In Keith Pipers multimedia slide sequence The Trophies of Empire (1985), fragmentary reflections trace Britains ties to slavery and colonization through images of the city streets of London. In a single continuous take, Promised Lands (2018) reflects on the ways that historical colonialism shrouds the present. Meditative and dissonant, the film is a contrapuntal critique of colonial amnesia and imperial power. Finally, Onyeka Igwes the names have changed, including my own and truths have been altered (2019) juxtaposes colonial, personal, and televisual archives. This study of memory and amnesia reveals the ambiguities and tensions that arise from the interplay of objects and archives.
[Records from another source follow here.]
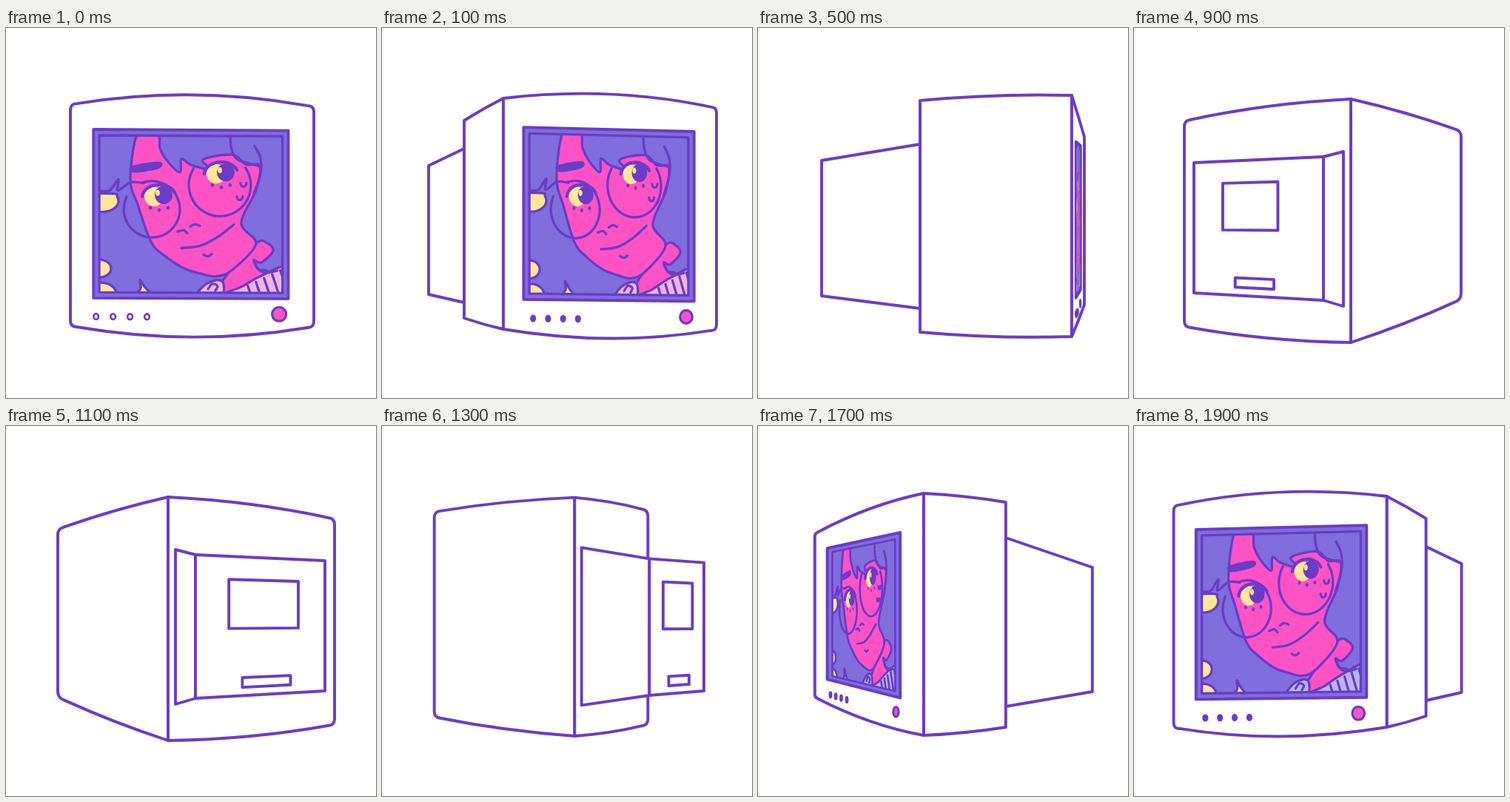
Animation of 500x500 px, one loop 2000 ms. Source, as an HTML page with a canvas:

```html
<!DOCTYPE html>
<html lang="en">
<head>
<meta charset="utf-8">
<title>Turning monitor</title>
<style>
html, body { margin: 0; width: 100%; height: 100%; overflow: hidden; background: #fff; }
canvas { display: block; width: 100vmin; height: 100vmin; }
</style>
</head>
<body>
<canvas id="stage" width="500" height="500"></canvas>
<script>
const ctx = document.getElementById('stage').getContext('2d');
const INK = '#6a3cc8', HAIR = '#7f6edb', PINK = '#ff53c5', YELLOW = '#ffe796';
const STEP = 100, STEPS = 20, LINE = 3.9;

const mix = (a, b, t) => Array.isArray(a) ? a.map((v, i) => mix(v, b[i], t)) : a + (b - a) * t;

// The monitor is a row of upright edges, each [x, top, bottom].
// Front: tube end, tube root, side, near, far.
const flatEdge = [87, 102, 404];
const FRONT = [
  [0, [flatEdge, flatEdge, flatEdge, flatEdge, [416, 105, 405]]],
  [1, [[63, 186, 360], [111, 163, 371], [111, 125, 392], [164, 95, 407], [452, 107, 409]]],
  [3, [[65, 191, 359], [182, 151, 379], [182, 103, 407], [293, 91, 418], [440, 145, 367]]],
  [5, [[86, 179, 362], [219, 157, 379], [219, 98, 411], [424, 91, 417], [441, 147, 374]]]
];
// Back: case far, case near, side far, panel far, panel near, panel root.
const BACK = [
  [6, [[195, 108, 404], [231, 97, 416], [441, 104, 407], [75, 186, 358], [98, 182, 362], [222, 163, 378]]],
  [9, [[68, 125, 404], [293, 96, 425], [442, 139, 367], [81, 182, 358], [256, 174, 368], [283, 167, 376]]],
  [10, [[91, 103, 406], [421, 103, 406], [421, 103, 406], [140, 174, 366], [372, 174, 366], [372, 174, 366]]]
];

function edgesAt(keys, step, flip) {
  const i = Math.max(1, keys.findIndex(([at]) => at >= step));
  const [[from, a], [to, b]] = [keys[i - 1], keys[i]];
  const sum = step < 6 ? 500 + 5.6 * step : 512;
  return mix(a, b, (step - from) / (to - from))
    .map(([x, top, bottom]) => [flip ? sum - x : x, top, bottom]);
}

function paint(fill, width) {
  if (fill) { ctx.fillStyle = fill; ctx.fill(); }
  if (width) { ctx.strokeStyle = INK; ctx.lineWidth = width; ctx.stroke(); }
}

function poly(pts, fill, width = LINE) {
  ctx.beginPath();
  pts.forEach(p => ctx.lineTo(...p));
  ctx.closePath();
  paint(fill, width);
}

const corners = ([a, at, ab], [b, bt, bb]) => [[a, at], [b, bt], [b, bb], [a, ab]];

// A face between two edges with bulging top and bottom and rounded corners.
function slab(a, b, bulge = 0, ra = 0, rb = 0) {
  const wide = Math.abs(b[0] - a[0]);
  if (wide < 1) return;
  const lift = 2 * bulge * wide;
  const on = (k, row) => [mix(a[0], b[0], k), mix(a[row], b[row], k)];
  const [ka, kb] = [ra / wide, 1 - rb / wide];
  const [tx, ty] = on(0.5, 1), [bx, by] = on(0.5, 2);
  ctx.beginPath();
  ctx.moveTo(a[0], a[1] + ra);
  ctx.quadraticCurveTo(a[0], a[1], ...on(ka, 1));
  ctx.quadraticCurveTo(tx, ty - lift, ...on(kb, 1));
  ctx.quadraticCurveTo(b[0], b[1], b[0], b[1] + rb);
  ctx.lineTo(b[0], b[2] - rb);
  ctx.quadraticCurveTo(b[0], b[2], ...on(kb, 2));
  ctx.quadraticCurveTo(bx, by + lift, ...on(ka, 2));
  ctx.quadraticCurveTo(a[0], a[2], a[0], a[2] - ra);
  ctx.closePath();
  paint('#fff', LINE);
}

// Perspective map from the unit square to the face between two edges.
function projector(left, right) {
  const hl = left[2] - left[1], hr = right[2] - right[1];
  return (u, v) => {
    const [x, top, bottom] = mix(left, right, u * hl / (hr + (hl - hr) * u));
    return [x, mix(top, bottom, v)];
  };
}

function spline(pts, closed) {
  const n = pts.length;
  const at = i => closed ? pts[(i + n) % n] : pts[Math.max(0, Math.min(n - 1, i))];
  ctx.beginPath();
  ctx.moveTo(...pts[0]);
  for (let i = 0; i < (closed ? n : n - 1); i++) {
    const [a, b, c, d] = [at(i - 1), at(i), at(i + 1), at(i + 2)];
    ctx.bezierCurveTo(b[0] + (c[0] - a[0]) / 6, b[1] + (c[1] - a[1]) / 6,
                      c[0] - (d[0] - b[0]) / 6, c[1] - (d[1] - b[1]) / 6, ...c);
  }
}

const pairs = s => s.trim().split(/\s+/).map(p => p.split(',').map(Number));

function arc(x, y, rx, ry, from = 0, to = 2 * Math.PI) {
  return Array.from({ length: 17 }, (_, i) => {
    const a = mix(from, to, i / 16);
    return [x + rx * Math.cos(a), y + ry * Math.sin(a)];
  });
}

const SKIN = `178,144 168,206 178,240 196,290 215,309 240,325 262,332 284,336 306,327
  338,292 318,264 338,220 343,187 324,185 306,172 266,179 279,193 250,186 237,178 235,196
  218,181 208,164 205,144`;
const NECK = '297,336 338,291 355,292 361,302 345,317 335,314 341,326 352,331 310,362 284,362';
const COLLAR = ['258,364 268,348 285,341 294,346 290,364', '290,364 318,350 345,335 380,323 380,364'];
const STRANDS = [
  '126,222 140,221 152,206 151,221 168,210 186,211',
  '303,147 305,165 314,179 343,187',
  '336,160 344,176 344,198 335,225',
  '335,314 341,326 352,331 367,328',
  '273,353 279,346 286,349 283,355'
];
const FEATURES = ['232,276 240,274 245,278', '249,269 255,266 262,268',
  '237,298 262,295 286,283 308,266', '267,307 273,309 278,306'];

function drawPortrait(left, right, collar, width) {
  const project = projector(left, right);
  const shape = (pts, fill, line = width, closed = true) => {
    spline(pts.map(([x, y]) => project((x - 126) / 248, (y - 147) / 211)), closed);
    paint(fill, line);
  };
  const line = (pts, weight = width) => shape(pts, null, weight, false);
  const spot = (x, y, rx, ry, fill) => shape(arc(x, y, rx, ry), fill, 0);

  const eye = (x, y) => {
    spot(x, y, 13, 13, YELLOW);
    spot(x + 13, y - 2, 12, 12, INK);
    spot(x + 5, y - 5, 3, 4, YELLOW);
    line(arc(x + 7, y + 1, 23, 17, 3.2, 5.9), width * 1.3);
    for (let i = -1; i <= 1; i++) {
      spot(x + 7 + 12 * i, y + 18 - 3 * Math.abs(i), 2.3, 2.5, INK);
    }
  };

  ctx.save();
  poly(corners(left, right), HAIR, 0);
  ctx.clip();
  shape(arc(129, 235, 23, 15, -0.7, 3.8), YELLOW);
  shape(arc(126, 326, 16, 12), YELLOW);
  shape(arc(128, 360, 21, 15), YELLOW);
  shape(pairs('176,362 182,352 181,341 187,350 196,362'), YELLOW);
  shape(pairs(NECK), PINK);
  COLLAR.forEach(s => shape(pairs(s), collar));
  for (let x = 327; x < 375; x += 11) {
    line([[x, 353 - (x - 318) * 0.48], [x + 9, 380 - (x - 318) * 0.48]]);
  }
  shape(pairs(SKIN), PINK);
  shape(pairs('170,188 207,182 207,191 172,197'), INK, 0);
  eye(200, 229);
  eye(284, 198);
  line(arc(197, 246, 38, 38, -1.9, 3.6));
  line(arc(289, 213, 42, 42, -0.6, 3.7));
  line(arc(321, 210, 4, 5, 0, 3.1));
  line(arc(316, 228, 4, 5, 0, 3.1));
  [...STRANDS, ...FEATURES].forEach(s => line(pairs(s)));
  ctx.restore();
}

function drawButtons(at, scale, step) {
  const button = (u, v, rx, ry, fill, width) => {
    ctx.beginPath();
    ctx.ellipse(...at(u, v), rx, ry, 0, 0, 7);
    paint(fill, width);
  };
  const first = 0.013 + 0.042 * Math.min(1, step);
  for (let i = 0; i < 4; i++) {
    button(first + 0.087 * i, 1.11, 0.8 + 2.6 * scale ** 2, 3.8, step ? INK : '#fff', 2.6);
  }
  button(0.953, 1.092, 9.5 * scale, 5 + 4.5 * scale, PINK, 3.2);
}

function drawFront(step, flip) {
  const [tubeEnd, tubeRoot, side, near, far] = edgesAt(FRONT, step, flip);
  const round = 9 * Math.abs(far[0] - near[0]) / 329;
  slab(tubeEnd, tubeRoot);
  slab(side, near, 0.015);
  slab(near, far, 0.04, step ? 0 : 9, round);

  // The bezel hides more of the screen's near end as it turns away.
  const onFront = (u, top) => {
    const [x, a, b] = mix(near, far, u);
    return [x, mix(a, b, top), mix(a, b, 0.87)];
  };
  const frame = [
    onFront(0.095 + 0.06 * Math.max(0, step - 1), 0.115 + 0.007 * step),
    onFront(0.895 - 0.2 * (step / 5) ** 6, 0.113)
  ].sort((a, b) => a[0] - b[0]);
  const wide = frame[1][0] - frame[0][0], scale = wide / 264;
  const width = 3.3 * Math.min(1, 2.2 * scale);
  const inset = Math.min(7.8, 0.07 * wide) / wide;
  const inner = [inset, 1 - inset].map(k => {
    const [x, top, bottom] = mix(...frame, k);
    return [x, mix(top, bottom, 0.035), mix(top, bottom, 0.966)];
  });

  poly(corners(...frame), HAIR);
  drawPortrait(...inner, flip ? '#b9b5f1' : '#eeb5e8', width);
  poly(corners(...inner), null, width);
  drawButtons(projector(...frame), scale, step);
}

function drawBack(step, flip) {
  const [far, near, side, panelFar, panelNear, root] = edgesAt(BACK, step, flip);
  slab(near, side, 0.015, 0, 8);
  slab(far, near, 0.02, 8);
  slab(panelNear, root);
  slab(panelFar, panelNear);

  const at = projector(...[panelFar, panelNear].sort((a, b) => a[0] - b[0]));
  const box = (u, v, w, h) =>
    poly([at(u, v), at(u + w, v), at(u + w, v + h), at(u, v + h)]);
  const stretch = flip ? 1.25 : 1;
  box(0.24, 0.165, 0.43 * stretch, 0.35);
  box(0.34, 0.87, 0.3 * stretch, 0.07);
}

function draw(now) {
  const k = Math.floor(now / STEP) % STEPS;
  const flip = k > STEPS / 2;
  const step = flip ? STEPS - k : k;
  ctx.fillStyle = '#fff';
  ctx.fillRect(0, 0, 500, 500);
  ctx.lineJoin = ctx.lineCap = 'round';
  (step < 6 ? drawFront : drawBack)(step, flip);
}

const start = performance.now();
function tick() {
  draw(performance.now() - start);
  requestAnimationFrame(tick);
}
tick();
</script>
</body>
</html>
```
Following the program, filmmaker Onyeka Igwe will appear in conversation with Professor Bimbola Akinbola, Department of Performance Studies at Northwestern University.


The Trophies of Empire (1985) (Keith Piper, 1985, Tape/Slide, transferred to digital, UK, 13 min)

the names have changed, including my own and truths have been altered (Onyeka Igwe, 2019, UK, 26 min)

Promised Lands (Emma Wolukau-Wanambwa, 2015-2018, Uganda, Austria, Germany, 20 min)


Onyeka Igwe 

Onyeka Igwe is an artist and researcher working between cinema and installation, born and based in London, UK. Through her work, Onyeka is animated by the question —  how do we live together? — with particular interest in the ways bodies, architecture and Othered ways of being and knowing can provide answers. She uses dance, voice, archives, narration and text to create structural ‘figure-of-eights’, a format that exposes a multiplicity of narratives. Onyeka’s video works have been screened at Artists’ Film Club: Black Radical Imagination, ICA, London, 2017; Dhaka Art Summit, Bangladesh, 2020, and at film festivals internationally.

Bimbola Akinbola 

Working at the intersection of performance, visual culture, and literature, Bimbola Akinbola’s scholarly and creative work is concerned with conceptions of belonging and queer worldmaking in African diasporic cultural production. In addition to her scholarly work, Akinbola is a practicing visual artist and has worked on a number of performance-based projects exploring Blackness, memory, and erasure in collaboration with dance companies, universities, and independent choreographers across the U.S. 

The films in “The Loose Ends of Empire" appear courtesy of LUX and artist Keith Piper.

Co-presented by The Block Museum of Art with support from the Alice Kaplan Institute for the Humanities, the Department of Radio/Television/Film, Screen Cultures Program, Gender & Sexuality Studies Program, and the Department of Performance Studies at Northwestern University.

Contact The Block Museum of Art for more information: (847) 491-4000 or email us at